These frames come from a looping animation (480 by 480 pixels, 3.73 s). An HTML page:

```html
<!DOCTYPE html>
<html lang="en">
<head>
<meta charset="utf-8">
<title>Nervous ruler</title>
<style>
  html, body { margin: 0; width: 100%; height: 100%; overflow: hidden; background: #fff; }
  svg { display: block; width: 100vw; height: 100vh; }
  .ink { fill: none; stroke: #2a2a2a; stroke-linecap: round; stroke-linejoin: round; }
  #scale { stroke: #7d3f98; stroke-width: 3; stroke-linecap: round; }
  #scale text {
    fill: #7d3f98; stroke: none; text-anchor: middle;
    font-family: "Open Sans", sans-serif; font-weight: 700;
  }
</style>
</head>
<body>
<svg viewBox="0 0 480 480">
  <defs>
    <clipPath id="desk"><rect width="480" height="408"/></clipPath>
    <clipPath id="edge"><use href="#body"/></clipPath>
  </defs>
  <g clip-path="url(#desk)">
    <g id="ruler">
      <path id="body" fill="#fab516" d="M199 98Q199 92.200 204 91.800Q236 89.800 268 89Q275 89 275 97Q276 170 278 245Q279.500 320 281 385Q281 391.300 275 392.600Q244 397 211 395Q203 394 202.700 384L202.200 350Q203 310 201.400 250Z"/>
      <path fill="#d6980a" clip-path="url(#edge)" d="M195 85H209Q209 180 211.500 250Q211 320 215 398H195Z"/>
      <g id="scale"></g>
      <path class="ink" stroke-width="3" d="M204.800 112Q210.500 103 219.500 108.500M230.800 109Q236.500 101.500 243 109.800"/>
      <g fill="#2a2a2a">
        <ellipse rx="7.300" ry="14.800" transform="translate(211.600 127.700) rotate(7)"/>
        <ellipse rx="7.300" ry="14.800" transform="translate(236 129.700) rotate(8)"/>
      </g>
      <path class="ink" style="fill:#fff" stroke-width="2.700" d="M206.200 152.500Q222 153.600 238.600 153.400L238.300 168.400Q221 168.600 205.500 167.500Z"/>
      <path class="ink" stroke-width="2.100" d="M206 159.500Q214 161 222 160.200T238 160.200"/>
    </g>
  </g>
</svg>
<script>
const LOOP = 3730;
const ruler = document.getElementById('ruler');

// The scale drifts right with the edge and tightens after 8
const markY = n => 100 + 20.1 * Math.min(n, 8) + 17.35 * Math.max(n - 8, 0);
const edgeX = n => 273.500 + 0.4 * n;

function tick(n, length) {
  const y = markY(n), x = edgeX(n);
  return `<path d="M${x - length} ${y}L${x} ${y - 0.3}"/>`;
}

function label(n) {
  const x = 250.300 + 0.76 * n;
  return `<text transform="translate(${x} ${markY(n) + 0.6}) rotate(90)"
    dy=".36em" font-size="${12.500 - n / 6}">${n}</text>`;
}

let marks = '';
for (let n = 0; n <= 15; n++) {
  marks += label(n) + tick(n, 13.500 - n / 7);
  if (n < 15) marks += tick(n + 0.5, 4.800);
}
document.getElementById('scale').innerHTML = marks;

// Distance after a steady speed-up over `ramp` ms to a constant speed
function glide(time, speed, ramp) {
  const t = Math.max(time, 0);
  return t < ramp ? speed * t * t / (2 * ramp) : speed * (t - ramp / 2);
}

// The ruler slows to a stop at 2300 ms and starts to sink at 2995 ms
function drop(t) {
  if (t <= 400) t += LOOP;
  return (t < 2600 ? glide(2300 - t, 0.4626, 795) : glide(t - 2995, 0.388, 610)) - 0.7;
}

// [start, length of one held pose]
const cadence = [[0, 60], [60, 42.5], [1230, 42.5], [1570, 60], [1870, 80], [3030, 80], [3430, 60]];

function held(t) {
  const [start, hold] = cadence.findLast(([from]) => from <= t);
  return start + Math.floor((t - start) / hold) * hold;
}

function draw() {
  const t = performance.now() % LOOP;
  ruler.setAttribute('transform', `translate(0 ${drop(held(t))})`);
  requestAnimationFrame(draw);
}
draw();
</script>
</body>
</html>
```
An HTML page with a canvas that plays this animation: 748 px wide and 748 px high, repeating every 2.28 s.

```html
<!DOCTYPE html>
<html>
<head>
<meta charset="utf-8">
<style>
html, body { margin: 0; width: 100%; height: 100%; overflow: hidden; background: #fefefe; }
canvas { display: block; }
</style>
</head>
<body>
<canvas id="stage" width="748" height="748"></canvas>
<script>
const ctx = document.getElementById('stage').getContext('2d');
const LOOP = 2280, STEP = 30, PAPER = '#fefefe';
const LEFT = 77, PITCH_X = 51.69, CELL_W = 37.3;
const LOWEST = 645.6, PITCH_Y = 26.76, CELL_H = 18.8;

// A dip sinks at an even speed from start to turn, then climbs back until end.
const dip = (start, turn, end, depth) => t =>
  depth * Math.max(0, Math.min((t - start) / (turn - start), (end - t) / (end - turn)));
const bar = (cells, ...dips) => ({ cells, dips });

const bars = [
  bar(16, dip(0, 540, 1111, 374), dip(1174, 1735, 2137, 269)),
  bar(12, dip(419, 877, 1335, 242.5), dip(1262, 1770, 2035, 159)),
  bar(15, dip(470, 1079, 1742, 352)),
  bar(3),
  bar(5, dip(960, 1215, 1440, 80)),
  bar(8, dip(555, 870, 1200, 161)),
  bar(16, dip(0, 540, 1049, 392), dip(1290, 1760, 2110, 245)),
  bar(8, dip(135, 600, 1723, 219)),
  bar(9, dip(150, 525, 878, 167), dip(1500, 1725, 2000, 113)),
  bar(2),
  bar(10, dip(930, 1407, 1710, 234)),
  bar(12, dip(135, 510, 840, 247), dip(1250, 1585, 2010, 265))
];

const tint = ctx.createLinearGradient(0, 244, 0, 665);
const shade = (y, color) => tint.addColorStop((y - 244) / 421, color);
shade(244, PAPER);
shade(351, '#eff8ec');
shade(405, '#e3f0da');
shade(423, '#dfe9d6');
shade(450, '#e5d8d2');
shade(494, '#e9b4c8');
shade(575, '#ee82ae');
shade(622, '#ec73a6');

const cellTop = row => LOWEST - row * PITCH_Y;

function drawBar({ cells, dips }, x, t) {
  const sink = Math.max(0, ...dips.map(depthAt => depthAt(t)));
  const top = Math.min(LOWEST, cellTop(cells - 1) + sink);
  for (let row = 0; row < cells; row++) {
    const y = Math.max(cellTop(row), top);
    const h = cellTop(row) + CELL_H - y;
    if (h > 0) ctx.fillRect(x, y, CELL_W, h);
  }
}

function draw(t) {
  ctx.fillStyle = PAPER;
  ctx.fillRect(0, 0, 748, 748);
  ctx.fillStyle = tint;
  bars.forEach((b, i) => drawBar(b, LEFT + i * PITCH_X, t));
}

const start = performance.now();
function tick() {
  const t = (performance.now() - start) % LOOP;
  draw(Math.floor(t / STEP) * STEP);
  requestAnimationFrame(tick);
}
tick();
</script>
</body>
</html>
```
== == ==
WHAT YOU ARE ASKED TO DO — What's wanted here is every record, retyped exactly as shown above.

SOLUTION —
These frames come from a looping animation (480 by 480 pixels, 3.73 s). An HTML page:

```html
<!DOCTYPE html>
<html lang="en">
<head>
<meta charset="utf-8">
<title>Nervous ruler</title>
<style>
  html, body { margin: 0; width: 100%; height: 100%; overflow: hidden; background: #fff; }
  svg { display: block; width: 100vw; height: 100vh; }
  .ink { fill: none; stroke: #2a2a2a; stroke-linecap: round; stroke-linejoin: round; }
  #scale { stroke: #7d3f98; stroke-width: 3; stroke-linecap: round; }
  #scale text {
    fill: #7d3f98; stroke: none; text-anchor: middle;
    font-family: "Open Sans", sans-serif; font-weight: 700;
  }
</style>
</head>
<body>
<svg viewBox="0 0 480 480">
  <defs>
    <clipPath id="desk"><rect width="480" height="408"/></clipPath>
    <clipPath id="edge"><use href="#body"/></clipPath>
  </defs>
  <g clip-path="url(#desk)">
    <g id="ruler">
      <path id="body" fill="#fab516" d="M199 98Q199 92.200 204 91.800Q236 89.800 268 89Q275 89 275 97Q276 170 278 245Q279.500 320 281 385Q281 391.300 275 392.600Q244 397 211 395Q203 394 202.700 384L202.200 350Q203 310 201.400 250Z"/>
      <path fill="#d6980a" clip-path="url(#edge)" d="M195 85H209Q209 180 211.500 250Q211 320 215 398H195Z"/>
      <g id="scale"></g>
      <path class="ink" stroke-width="3" d="M204.800 112Q210.500 103 219.500 108.500M230.800 109Q236.500 101.500 243 109.800"/>
      <g fill="#2a2a2a">
        <ellipse rx="7.300" ry="14.800" transform="translate(211.600 127.700) rotate(7)"/>
        <ellipse rx="7.300" ry="14.800" transform="translate(236 129.700) rotate(8)"/>
      </g>
      <path class="ink" style="fill:#fff" stroke-width="2.700" d="M206.200 152.500Q222 153.600 238.600 153.400L238.300 168.400Q221 168.600 205.500 167.500Z"/>
      <path class="ink" stroke-width="2.100" d="M206 159.500Q214 161 222 160.200T238 160.200"/>
    </g>
  </g>
</svg>
<script>
const LOOP = 3730;
const ruler = document.getElementById('ruler');

// The scale drifts right with the edge and tightens after 8
const markY = n => 100 + 20.1 * Math.min(n, 8) + 17.35 * Math.max(n - 8, 0);
const edgeX = n => 273.500 + 0.4 * n;

function tick(n, length) {
  const y = markY(n), x = edgeX(n);
  return `<path d="M${x - length} ${y}L${x} ${y - 0.3}"/>`;
}

function label(n) {
  const x = 250.300 + 0.76 * n;
  return `<text transform="translate(${x} ${markY(n) + 0.6}) rotate(90)"
    dy=".36em" font-size="${12.500 - n / 6}">${n}</text>`;
}

let marks = '';
for (let n = 0; n <= 15; n++) {
  marks += label(n) + tick(n, 13.500 - n / 7);
  if (n < 15) marks += tick(n + 0.5, 4.800);
}
document.getElementById('scale').innerHTML = marks;

// Distance after a steady speed-up over `ramp` ms to a constant speed
function glide(time, speed, ramp) {
  const t = Math.max(time, 0);
  return t < ramp ? speed * t * t / (2 * ramp) : speed * (t - ramp / 2);
}

// The ruler slows to a stop at 2300 ms and starts to sink at 2995 ms
function drop(t) {
  if (t <= 400) t += LOOP;
  return (t < 2600 ? glide(2300 - t, 0.4626, 795) : glide(t - 2995, 0.388, 610)) - 0.7;
}

// [start, length of one held pose]
const cadence = [[0, 60], [60, 42.5], [1230, 42.5], [1570, 60], [1870, 80], [3030, 80], [3430, 60]];

function held(t) {
  const [start, hold] = cadence.findLast(([from]) => from <= t);
  return start + Math.floor((t - start) / hold) * hold;
}

function draw() {
  const t = performance.now() % LOOP;
  ruler.setAttribute('transform', `translate(0 ${drop(held(t))})`);
  requestAnimationFrame(draw);
}
draw();
</script>
</body>
</html>
```
An HTML page with a canvas that plays this animation: 748 px wide and 748 px high, repeating every 2.28 s.

```html
<!DOCTYPE html>
<html>
<head>
<meta charset="utf-8">
<style>
html, body { margin: 0; width: 100%; height: 100%; overflow: hidden; background: #fefefe; }
canvas { display: block; }
</style>
</head>
<body>
<canvas id="stage" width="748" height="748"></canvas>
<script>
const ctx = document.getElementById('stage').getContext('2d');
const LOOP = 2280, STEP = 30, PAPER = '#fefefe';
const LEFT = 77, PITCH_X = 51.69, CELL_W = 37.3;
const LOWEST = 645.6, PITCH_Y = 26.76, CELL_H = 18.8;

// A dip sinks at an even speed from start to turn, then climbs back until end.
const dip = (start, turn, end, depth) => t =>
  depth * Math.max(0, Math.min((t - start) / (turn - start), (end - t) / (end - turn)));
const bar = (cells, ...dips) => ({ cells, dips });

const bars = [
  bar(16, dip(0, 540, 1111, 374), dip(1174, 1735, 2137, 269)),
  bar(12, dip(419, 877, 1335, 242.5), dip(1262, 1770, 2035, 159)),
  bar(15, dip(470, 1079, 1742, 352)),
  bar(3),
  bar(5, dip(960, 1215, 1440, 80)),
  bar(8, dip(555, 870, 1200, 161)),
  bar(16, dip(0, 540, 1049, 392), dip(1290, 1760, 2110, 245)),
  bar(8, dip(135, 600, 1723, 219)),
  bar(9, dip(150, 525, 878, 167), dip(1500, 1725, 2000, 113)),
  bar(2),
  bar(10, dip(930, 1407, 1710, 234)),
  bar(12, dip(135, 510, 840, 247), dip(1250, 1585, 2010, 265))
];

const tint = ctx.createLinearGradient(0, 244, 0, 665);
const shade = (y, color) => tint.addColorStop((y - 244) / 421, color);
shade(244, PAPER);
shade(351, '#eff8ec');
shade(405, '#e3f0da');
shade(423, '#dfe9d6');
shade(450, '#e5d8d2');
shade(494, '#e9b4c8');
shade(575, '#ee82ae');
shade(622, '#ec73a6');

const cellTop = row => LOWEST - row * PITCH_Y;

function drawBar({ cells, dips }, x, t) {
  const sink = Math.max(0, ...dips.map(depthAt => depthAt(t)));
  const top = Math.min(LOWEST, cellTop(cells - 1) + sink);
  for (let row = 0; row < cells; row++) {
    const y = Math.max(cellTop(row), top);
    const h = cellTop(row) + CELL_H - y;
    if (h > 0) ctx.fillRect(x, y, CELL_W, h);
  }
}

function draw(t) {
  ctx.fillStyle = PAPER;
  ctx.fillRect(0, 0, 748, 748);
  ctx.fillStyle = tint;
  bars.forEach((b, i) => drawBar(b, LEFT + i * PITCH_X, t));
}

const start = performance.now();
function tick() {
  const t = (performance.now() - start) % LOOP;
  draw(Math.floor(t / STEP) * STEP);
  requestAnimationFrame(tick);
}
tick();
</script>
</body>
</html>
```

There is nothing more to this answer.